(Saved data entries)
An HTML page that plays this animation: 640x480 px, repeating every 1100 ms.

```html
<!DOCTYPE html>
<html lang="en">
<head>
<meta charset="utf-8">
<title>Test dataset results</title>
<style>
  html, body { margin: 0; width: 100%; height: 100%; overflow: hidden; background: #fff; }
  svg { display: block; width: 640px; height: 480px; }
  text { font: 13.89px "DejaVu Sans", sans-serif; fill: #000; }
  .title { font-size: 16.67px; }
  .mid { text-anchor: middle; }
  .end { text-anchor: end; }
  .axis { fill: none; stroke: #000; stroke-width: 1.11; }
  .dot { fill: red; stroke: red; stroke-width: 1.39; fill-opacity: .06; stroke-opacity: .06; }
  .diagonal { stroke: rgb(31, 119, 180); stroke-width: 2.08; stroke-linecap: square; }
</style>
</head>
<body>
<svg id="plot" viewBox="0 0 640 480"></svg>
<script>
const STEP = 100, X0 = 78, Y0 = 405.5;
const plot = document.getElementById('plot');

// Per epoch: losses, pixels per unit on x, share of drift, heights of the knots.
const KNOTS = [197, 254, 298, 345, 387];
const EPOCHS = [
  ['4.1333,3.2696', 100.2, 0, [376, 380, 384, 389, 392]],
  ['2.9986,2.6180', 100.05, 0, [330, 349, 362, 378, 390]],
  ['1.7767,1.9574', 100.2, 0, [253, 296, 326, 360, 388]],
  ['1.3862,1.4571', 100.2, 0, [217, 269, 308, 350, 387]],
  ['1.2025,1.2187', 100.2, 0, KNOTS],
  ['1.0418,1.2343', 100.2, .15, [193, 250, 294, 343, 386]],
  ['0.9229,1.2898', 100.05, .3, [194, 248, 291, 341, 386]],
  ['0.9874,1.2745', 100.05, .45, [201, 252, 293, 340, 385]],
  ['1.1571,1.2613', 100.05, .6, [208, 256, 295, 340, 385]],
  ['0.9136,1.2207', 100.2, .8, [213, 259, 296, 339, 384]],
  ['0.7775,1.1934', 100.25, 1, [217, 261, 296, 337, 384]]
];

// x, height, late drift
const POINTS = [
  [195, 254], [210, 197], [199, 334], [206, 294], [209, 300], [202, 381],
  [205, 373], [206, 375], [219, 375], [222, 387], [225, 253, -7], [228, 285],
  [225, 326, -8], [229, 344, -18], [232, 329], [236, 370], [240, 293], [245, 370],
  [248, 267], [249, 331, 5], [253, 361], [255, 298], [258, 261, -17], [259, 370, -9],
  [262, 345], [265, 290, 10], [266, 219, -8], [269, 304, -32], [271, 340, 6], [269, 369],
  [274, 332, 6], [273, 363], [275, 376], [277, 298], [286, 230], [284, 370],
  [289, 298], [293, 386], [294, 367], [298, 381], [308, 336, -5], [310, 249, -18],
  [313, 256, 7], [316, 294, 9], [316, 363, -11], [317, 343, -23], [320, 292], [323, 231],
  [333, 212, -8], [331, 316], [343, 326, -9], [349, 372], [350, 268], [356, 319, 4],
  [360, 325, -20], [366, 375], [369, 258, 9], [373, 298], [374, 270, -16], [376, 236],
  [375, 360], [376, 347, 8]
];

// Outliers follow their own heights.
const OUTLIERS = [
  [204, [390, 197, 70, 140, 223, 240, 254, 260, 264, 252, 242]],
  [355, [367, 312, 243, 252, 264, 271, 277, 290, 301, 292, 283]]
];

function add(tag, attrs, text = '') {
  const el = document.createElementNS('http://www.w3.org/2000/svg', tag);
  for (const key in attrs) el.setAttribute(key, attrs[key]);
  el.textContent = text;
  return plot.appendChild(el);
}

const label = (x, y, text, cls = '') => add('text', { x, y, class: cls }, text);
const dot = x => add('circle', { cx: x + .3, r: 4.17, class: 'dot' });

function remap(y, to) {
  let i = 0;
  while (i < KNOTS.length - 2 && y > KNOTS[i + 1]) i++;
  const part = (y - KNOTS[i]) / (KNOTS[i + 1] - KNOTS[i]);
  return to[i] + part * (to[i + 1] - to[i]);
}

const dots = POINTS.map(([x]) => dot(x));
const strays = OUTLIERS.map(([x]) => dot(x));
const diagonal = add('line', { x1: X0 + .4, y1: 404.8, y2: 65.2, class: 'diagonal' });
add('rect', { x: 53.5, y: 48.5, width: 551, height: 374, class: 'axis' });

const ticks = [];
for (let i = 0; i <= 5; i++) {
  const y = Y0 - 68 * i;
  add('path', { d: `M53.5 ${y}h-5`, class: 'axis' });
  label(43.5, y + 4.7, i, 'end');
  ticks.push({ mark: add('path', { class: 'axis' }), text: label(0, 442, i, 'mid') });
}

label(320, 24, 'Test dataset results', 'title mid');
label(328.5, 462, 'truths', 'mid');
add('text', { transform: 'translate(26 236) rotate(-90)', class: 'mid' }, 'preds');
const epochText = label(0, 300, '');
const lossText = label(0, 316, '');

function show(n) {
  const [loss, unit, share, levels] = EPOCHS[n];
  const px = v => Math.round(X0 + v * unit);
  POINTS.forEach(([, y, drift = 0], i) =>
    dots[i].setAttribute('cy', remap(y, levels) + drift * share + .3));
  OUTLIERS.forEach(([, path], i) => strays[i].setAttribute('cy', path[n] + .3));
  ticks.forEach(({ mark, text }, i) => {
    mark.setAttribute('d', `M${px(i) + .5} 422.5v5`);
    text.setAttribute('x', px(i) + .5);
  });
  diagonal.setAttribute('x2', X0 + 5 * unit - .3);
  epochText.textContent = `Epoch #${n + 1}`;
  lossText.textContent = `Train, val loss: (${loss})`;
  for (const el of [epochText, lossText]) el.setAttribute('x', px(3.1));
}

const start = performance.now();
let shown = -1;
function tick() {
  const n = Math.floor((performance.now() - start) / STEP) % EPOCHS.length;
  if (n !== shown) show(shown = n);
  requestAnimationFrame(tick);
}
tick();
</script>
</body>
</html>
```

WHAT THIS TASK INVOLVES: Output each entry exactly as written, leaving none out.

PROBLEM SOLUTION:
An HTML page that plays this animation: 640x480 px, repeating every 1100 ms.

```html
<!DOCTYPE html>
<html lang="en">
<head>
<meta charset="utf-8">
<title>Test dataset results</title>
<style>
  html, body { margin: 0; width: 100%; height: 100%; overflow: hidden; background: #fff; }
  svg { display: block; width: 640px; height: 480px; }
  text { font: 13.89px "DejaVu Sans", sans-serif; fill: #000; }
  .title { font-size: 16.67px; }
  .mid { text-anchor: middle; }
  .end { text-anchor: end; }
  .axis { fill: none; stroke: #000; stroke-width: 1.11; }
  .dot { fill: red; stroke: red; stroke-width: 1.39; fill-opacity: .06; stroke-opacity: .06; }
  .diagonal { stroke: rgb(31, 119, 180); stroke-width: 2.08; stroke-linecap: square; }
</style>
</head>
<body>
<svg id="plot" viewBox="0 0 640 480"></svg>
<script>
const STEP = 100, X0 = 78, Y0 = 405.5;
const plot = document.getElementById('plot');

// Per epoch: losses, pixels per unit on x, share of drift, heights of the knots.
const KNOTS = [197, 254, 298, 345, 387];
const EPOCHS = [
  ['4.1333,3.2696', 100.2, 0, [376, 380, 384, 389, 392]],
  ['2.9986,2.6180', 100.05, 0, [330, 349, 362, 378, 390]],
  ['1.7767,1.9574', 100.2, 0, [253, 296, 326, 360, 388]],
  ['1.3862,1.4571', 100.2, 0, [217, 269, 308, 350, 387]],
  ['1.2025,1.2187', 100.2, 0, KNOTS],
  ['1.0418,1.2343', 100.2, .15, [193, 250, 294, 343, 386]],
  ['0.9229,1.2898', 100.05, .3, [194, 248, 291, 341, 386]],
  ['0.9874,1.2745', 100.05, .45, [201, 252, 293, 340, 385]],
  ['1.1571,1.2613', 100.05, .6, [208, 256, 295, 340, 385]],
  ['0.9136,1.2207', 100.2, .8, [213, 259, 296, 339, 384]],
  ['0.7775,1.1934', 100.25, 1, [217, 261, 296, 337, 384]]
];

// x, height, late drift
const POINTS = [
  [195, 254], [210, 197], [199, 334], [206, 294], [209, 300], [202, 381],
  [205, 373], [206, 375], [219, 375], [222, 387], [225, 253, -7], [228, 285],
  [225, 326, -8], [229, 344, -18], [232, 329], [236, 370], [240, 293], [245, 370],
  [248, 267], [249, 331, 5], [253, 361], [255, 298], [258, 261, -17], [259, 370, -9],
  [262, 345], [265, 290, 10], [266, 219, -8], [269, 304, -32], [271, 340, 6], [269, 369],
  [274, 332, 6], [273, 363], [275, 376], [277, 298], [286, 230], [284, 370],
  [289, 298], [293, 386], [294, 367], [298, 381], [308, 336, -5], [310, 249, -18],
  [313, 256, 7], [316, 294, 9], [316, 363, -11], [317, 343, -23], [320, 292], [323, 231],
  [333, 212, -8], [331, 316], [343, 326, -9], [349, 372], [350, 268], [356, 319, 4],
  [360, 325, -20], [366, 375], [369, 258, 9], [373, 298], [374, 270, -16], [376, 236],
  [375, 360], [376, 347, 8]
];

// Outliers follow their own heights.
const OUTLIERS = [
  [204, [390, 197, 70, 140, 223, 240, 254, 260, 264, 252, 242]],
  [355, [367, 312, 243, 252, 264, 271, 277, 290, 301, 292, 283]]
];

function add(tag, attrs, text = '') {
  const el = document.createElementNS('http://www.w3.org/2000/svg', tag);
  for (const key in attrs) el.setAttribute(key, attrs[key]);
  el.textContent = text;
  return plot.appendChild(el);
}

const label = (x, y, text, cls = '') => add('text', { x, y, class: cls }, text);
const dot = x => add('circle', { cx: x + .3, r: 4.17, class: 'dot' });

function remap(y, to) {
  let i = 0;
  while (i < KNOTS.length - 2 && y > KNOTS[i + 1]) i++;
  const part = (y - KNOTS[i]) / (KNOTS[i + 1] - KNOTS[i]);
  return to[i] + part * (to[i + 1] - to[i]);
}

const dots = POINTS.map(([x]) => dot(x));
const strays = OUTLIERS.map(([x]) => dot(x));
const diagonal = add('line', { x1: X0 + .4, y1: 404.8, y2: 65.2, class: 'diagonal' });
add('rect', { x: 53.5, y: 48.5, width: 551, height: 374, class: 'axis' });

const ticks = [];
for (let i = 0; i <= 5; i++) {
  const y = Y0 - 68 * i;
  add('path', { d: `M53.5 ${y}h-5`, class: 'axis' });
  label(43.5, y + 4.7, i, 'end');
  ticks.push({ mark: add('path', { class: 'axis' }), text: label(0, 442, i, 'mid') });
}

label(320, 24, 'Test dataset results', 'title mid');
label(328.5, 462, 'truths', 'mid');
add('text', { transform: 'translate(26 236) rotate(-90)', class: 'mid' }, 'preds');
const epochText = label(0, 300, '');
const lossText = label(0, 316, '');

function show(n) {
  const [loss, unit, share, levels] = EPOCHS[n];
  const px = v => Math.round(X0 + v * unit);
  POINTS.forEach(([, y, drift = 0], i) =>
    dots[i].setAttribute('cy', remap(y, levels) + drift * share + .3));
  OUTLIERS.forEach(([, path], i) => strays[i].setAttribute('cy', path[n] + .3));
  ticks.forEach(({ mark, text }, i) => {
    mark.setAttribute('d', `M${px(i) + .5} 422.5v5`);
    text.setAttribute('x', px(i) + .5);
  });
  diagonal.setAttribute('x2', X0 + 5 * unit - .3);
  epochText.textContent = `Epoch #${n + 1}`;
  lossText.textContent = `Train, val loss: (${loss})`;
  for (const el of [epochText, lossText]) el.setAttribute('x', px(3.1));
}

const start = performance.now();
let shown = -1;
function tick() {
  const n = Math.floor((performance.now() - start) / STEP) % EPOCHS.length;
  if (n !== shown) show(shown = n);
  requestAnimationFrame(tick);
}
tick();
</script>
</body>
</html>
```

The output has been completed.